A hundred years ago, Tokyo mayor Yukio Ozaki gave Washington 3,000 cherry trees, sparking an annual obsession with the blossoms, an influx of springtime tourists, and a guessing game among arborists to predict when the trees will bloom.
To mark the centennial, this year's National Cherry Blossom Festival is a longer-than-usual five weeks—March 20 through April 27—mixing food, drink, art, music, and events. Check out our guide below to make sure you know where to stay, what to eat, and where to see the blooms during the festival.

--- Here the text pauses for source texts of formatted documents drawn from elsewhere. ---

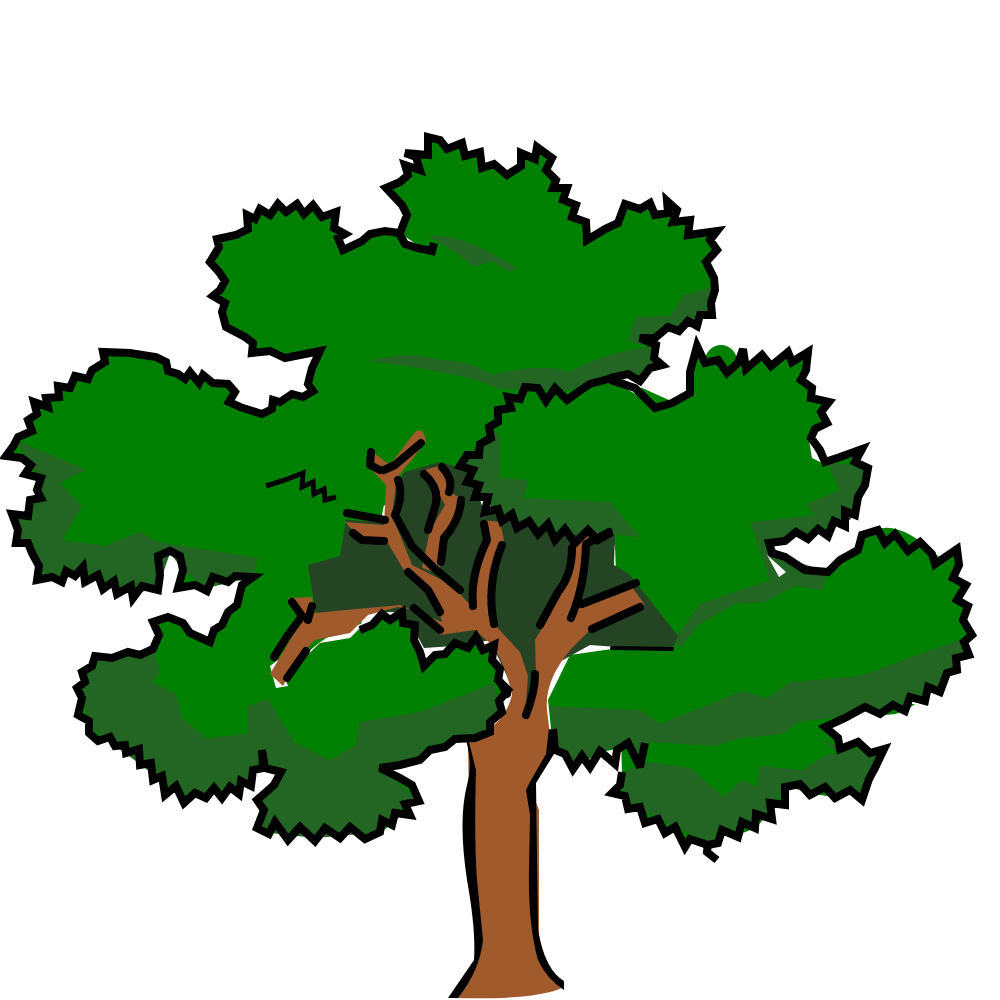
<!DOCTYPE html>
<html lang="en">
<head>
<meta charset="utf-8">
<title>Oak tree</title>
<style>
:root{--leaf:#008000;--shade:#236623;--hollow:#244424;--bark:#a05a2c;--ink:#000;--paper:#fff}
html,body{margin:0;background:var(--paper);overflow:hidden}
svg{display:block;width:1000px;height:1000px}
.leaf{fill:var(--leaf)}
.shade{fill:var(--shade)}
.hollow{fill:var(--hollow)}
.bark{fill:var(--bark)}
.gap{fill:var(--paper)}
.edge{fill:none;stroke:var(--ink);stroke-width:8;stroke-linejoin:miter;stroke-miterlimit:3}
.ink{fill:var(--ink)}
.bough{fill:none;stroke:var(--ink);stroke-width:8;stroke-linecap:round;stroke-linejoin:round}
</style>
</head>
<body>
<svg viewBox="0 0 1000 1000" role="img" aria-label="Spreading oak tree with green leaves and a brown trunk">
<defs>
<path id="left-crown" d="M434 243L432 251 417 248 405 244 399 233 385 231 370 234 362 241 343 250 338 238 345 234 334 228 336 212 322 217 313 205 304 214 297 204 286 212 278 204 270 215 260 209 255 219 247 215 248 229 236 235 217 239 219 247 210 262 219 272 225 281 220 290 213 296 225 303 222 312 226 327 245 337 253 343 252 353 270 351 285 358 300 355 320 351 312 368 308 384 313 391 303 397 292 394 280 402 273 400 272 409 262 414 240 407 229 402 235 392 228 384 213 383 203 375 199 383 190 372 185 379 178 374 168 371 166 362 156 357 130 353 103 352 105 362 92 370 88 379 75 376 70 388 58 386 59 397 46 398 48 407 34 402 37 414 28 420 32 431 18 437 14 445 6 456 22 458 31 465 25 474 41 478 37 490 41 498 30 500 28 516 12 514 18 530 16 543 28 543 32 553 39 566 37 580 52 577 62 582 66 571 75 576 83 567 85 582 98 575 103 589 114 581 117 594 131 586 133 598 142 586 158 590 160 575 158 556 170 551 180 556 183 570 178 588 195 585 207 591 213 577 228 582 235 576 253 577 242 585 237 605 228 612 222 625 214 630 210 642 190 633 183 623 168 617 153 622 159 635 153 649 140 655 128 652 112 658 95 656 92 666 82 672 85 682 77 688 82 698 78 715 89 721 89 733 98 741 110 737 115 746 125 745 126 753 139 749 140 765 151 763 153 780 162 776 165 795 176 786 184 803 195 793 206 798 214 788 222 798 230 787 239 794 241 781 251 786 253 770 263 768 262 750 265 768 281 772 274 785 265 793 257 800 264 810 257 828 269 834 275 822 288 840 300 827 315 841 325 828 340 838 350 827 365 839 380 832 382 820 392 825 395 813 410 815 405 804 419 801 412 785 400 778 380 768 400 765 420 760 430 750 445 747 455 739 475 738 490 732 490 722 502 712 499 701 508 690 498 680 500 669 492 660 494 645 483 650 476 637 468 648 455 643 445 654 435 655 424 666 420 652 414 640 415 625 403 623 402 612 390 620 382 614 372 625 360 630"/>
<path id="top-crown" d="M400 233L407 215 402 205 386 188 400 182 408 175 405 165 420 170 416 157 405 153 428 155 428 137 440 140 447 149 462 143 465 156 480 152 482 168 494 164 507 175 521 166 521 153 535 159 537 147 552 158 546 170 556 180 553 188 567 188 563 200 576 205 572 217 586 222 587 240 605 229 618 223 625 204 640 209 650 203 655 215 668 213 667 201 677 210 673 222 690 220 688 235 717 231 710 240 717 250 706 262 714 278 715 290 711 303 712 315 700 315 697 326 688 321 679 331 668 327 655 338 640 338 656 345 654 358 662 365 650 368 640 381 628 374 610 378"/>
<path id="right-crown" d="M610 380L635 388 655 408 672 403 690 393 690 372 697 346 705 363 718 360 727 373 738 363 743 349 746 369 762 355 771 366 788 352 792 362 808 352 806 370 801 380 812 388 811 398 829 402 821 412 827 423 815 429 811 438 820 450 825 462 840 457 862 449 855 462 868 468 865 485 858 497 855 515 845 511 845 526 834 521 828 536 818 529 808 539 796 532 785 541 769 543 772 553 785 557 805 570 828 572 840 560 858 550 862 535 878 530 885 543 895 534 908 551 920 542 932 554 935 564 957 549 959 565 953 578 966 585 957 600 968 606 963 620 972 635 964 642 969 655 956 658 957 670 947 673 940 692 928 687 925 701 910 697 905 711 893 705 880 714 865 707 845 718 825 727 838 738 840 749 858 742 870 753 884 749 875 768 869 779 862 800 850 790 835 798 825 787 810 795 800 784 785 787 785 805 770 803 772 819 756 814 755 828 742 822 738 837 722 830 718 843 708 845 690 839 685 847 675 827 665 833 658 819 645 823 640 807 628 809 625 796 612 793 620 785 622 772"/>
<path id="right-crown-rim" d="M612 378L590 384 578 392 567 400 555 388 546 401 538 388 525 387 520 399 508 397 511 408 498 410 498 422 489 427 491 438 480 444 479 455 467 455 460 466 473 470 467 482 479 485 475 497 488 497 485 512 498 509 502 521 512 514 517 528 529 521 538 534 548 524 555 540 565 529 575 543 588 530 598 540 612 532"/>
<path id="right-skirt" d="M645 743L640 767 628 743 617 750 615 764 600 751 590 767 582 756 573 769 565 754 555 750 553 729"/>
</defs>

<g id="foliage" class="leaf">
<use href="#left-crown"/><use href="#top-crown"/><use href="#right-crown"/>
<path d="M320 350L434 243 560 240 620 378 680 405 690 600 645 770 640 745 600 752 553 748 548 700 570 655 640 645 612 535 498 512 465 465 420 480 350 530 310 600 300 500Z"/>
<circle cx="721" cy="361" r="16"/>
<path d="M860 545Q885 505 940 558ZM860 705Q890 725 915 704ZM720 834Q755 838 768 812ZM790 787Q840 805 866 788Z"/>
</g>

<g id="leaf-shading" class="shade">
<path d="M428 236Q460 232 516 268L510 272 492 261 474 267 455 252Z"/>
<path d="M368 361Q410 350 440 360 468 360 492 375 540 362 570 372 610 350 655 346L654 360 662 364 640 378 610 376 570 390 500 389 470 378 420 368Z"/>
<path d="M712 287L712 313 698 322 670 327 640 345 628 340 636 317 670 316 684 295Z"/>
<path d="M16 440L86 470 60 483 82 506 62 540 105 546 140 532 158 542 258 558 253 577 207 588 183 570 170 553 158 588 132 594 100 580 84 572 40 578 30 545 18 540 14 516 30 515 40 480Z"/>
<path d="M95 657L154 652 160 672 152 682 176 694 182 718 206 738 248 734 248 706 268 699 294 742 330 760 356 745 360 722 420 712 494 683 502 712 490 730 455 741 420 758 382 768 418 800 382 832 315 838 262 832 258 800 278 773 262 758 252 784 184 800 140 764 90 728 80 690Z"/>
<path d="M490 428L500 436 500 478 528 480 524 498 610 502 640 537 600 533 555 537 500 516 468 480 462 465Z"/>
<path d="M866 467L862 498 850 520 798 535 770 543 782 557 828 572 822 590 795 586 765 602 735 604 700 624 680 648 674 640 700 604 770 580 750 522 815 515 806 504 840 490 826 462Z"/>
<path d="M550 706L640 710 660 724 742 691 768 698 790 682 860 676 964 638 964 655 940 690 890 706 845 716 800 722 782 734 740 738 715 746 650 742 640 762 628 744 600 752 580 765 556 750Z"/>
<path d="M648 762L690 768 724 797 742 780 756 786 760 766 802 770 826 755 838 753 820 738 840 748 882 750 862 796 788 787 770 812 708 842 660 820 625 800 622 773Z"/>
</g>

<path id="crown-hollow" class="hollow" d="M405 472L440 462 468 470 482 505 515 522 555 534 615 535 614 565 630 575 678 636 672 651 590 645 545 670 525 715 490 640 468 645 424 648 414 630 400 612 316 613 308 565 340 556 346 520 384 522 394 485Z"/>

<g id="white-gaps" class="gap">
<path d="M420 648L430 650 424 662ZM270 666L278 660 288 686 276 688ZM298 664Q322 632 365 623L350 638 320 643Z"/>
<path d="M809 440L812 458 822 463ZM767 555L786 572 779 577ZM614 382L640 386 648 401Z"/>
</g>

<g id="trunk">
<path class="bark" d="M468 738Q504 728 512 695 506 665 492 645L475 630 440 635 424 612 398 607 368 615 350 633 315 640 298 658 283 686 270 674 302 620 288 598 312 597 314 613 400 605 442 622 438 604 405 572 386 540 358 536 345 522 384 525 386 485 367 465 370 450 390 465 415 432Q424 426 426 442L397 478 392 515 412 565 452 585 470 605 472 575 488 540 482 520 500 522 505 545 495 570 490 600 495 625 520 652 528 676 525 715 536 675 535 640 550 615 566 580 572 540 588 536 585 570 575 605 632 587 645 605 590 630 572 648Q544 680 547 710L552 752 531 790 539 810 539 935 546 970 562 988Q535 1000 455 998 486 965 480 930 L470 880Z"/>
<path class="bark" d="M422 568L430 530 445 505 425 470 445 464 450 492 464 500 455 520 440 545 440 574Z"/>
<path class="ink" d="M468 738L476 770Q474 840 477 880L483 940Q480 970 458 998L448 998 474 960Q476 930 467 880 458 820 467 785 473 765 466 740Z"/>
<path class="ink" d="M549 728L554 754 536 783 538 930Q545 970 564 981L564 990Q546 978 538 960 528 925 529 870L530 815 526 790 530 782 546 754Z"/>
</g>

<g id="leaf-edges" class="edge">
<use href="#left-crown"/><use href="#top-crown"/><use href="#right-crown"/><use href="#right-crown-rim"/><use href="#right-skirt"/>
<path d="M708 843L707 852 717 860"/>
<path stroke-width="5" d="M266 486L285 480 303 473 302 487 313 482 314 494 324 489 325 500 336 497"/>
</g>

<g id="bough-lines" class="bough">
<path d="M371 452L370 465 380 470M384 470L395 465 421 443"/>
<path d="M347 513L385 520M398 480Q404 495 395 515L412 546 434 568 460 590M353 533L362 540 384 541M408 572L428 590 440 612"/>
<path d="M424 474Q442 490 434 510L428 530M442 467Q454 480 449 492M461 500Q460 520 444 538L441 562"/>
<path d="M484 524L487 540Q470 575 473 606M502 545Q486 585 494 624"/>
<path d="M572 548Q572 575 558 592L540 625M609 532L586 544Q585 585 571 618M582 604L636 583M592 629L640 607"/>
<path d="M535 674Q535 692 526 715M500 682L507 694"/>
<path d="M292 602L302 616 288 635 274 657M312 606L308 620M306 651L287 678M414 608L440 630"/>
<path stroke-width="4" d="M612 648L672 649"/>
</g>
</svg>
</body>
</html>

FotoDC, in conjunction with the National Cherry Blossom Festival, is presenting the second annual Photography Contest to honor the 100-year anniversary of the gift of trees. We're showing off some of the beautiful photo entries here. To learn more about the contest visit cherryblossom.fotodc.org.
We narrowed the field to 19 National Cherry Blossom Festival must-dos.
There are lots of other places besides the jammed-up Tidal Basin to see cherry blossoms. We rounded up some of our favorite off-the-beaten-path spots.
The National Park Service's chief horiculturalist answered the question on Washingtonians' minds. See when the trees will be at peak bloom.
Washington bars and restaurants are serving up dozens of cherry-themed specials—just in time for the festival.
Want to brush up on your cherry tree history or impress your friends with some little-known flower facts? Here's a primer to study before you visit.
Eight young adults with a passion for Japanese culture, international relations, and community involvement are chosen each fall by a committee of festival board members to be goodwill ambassadors. During the Festival, they act as cultural liaisons, helping to bridge the gap between the two cultures.
These ten spots are a stone's throw from the finish line and will satisfy runners and observers alike.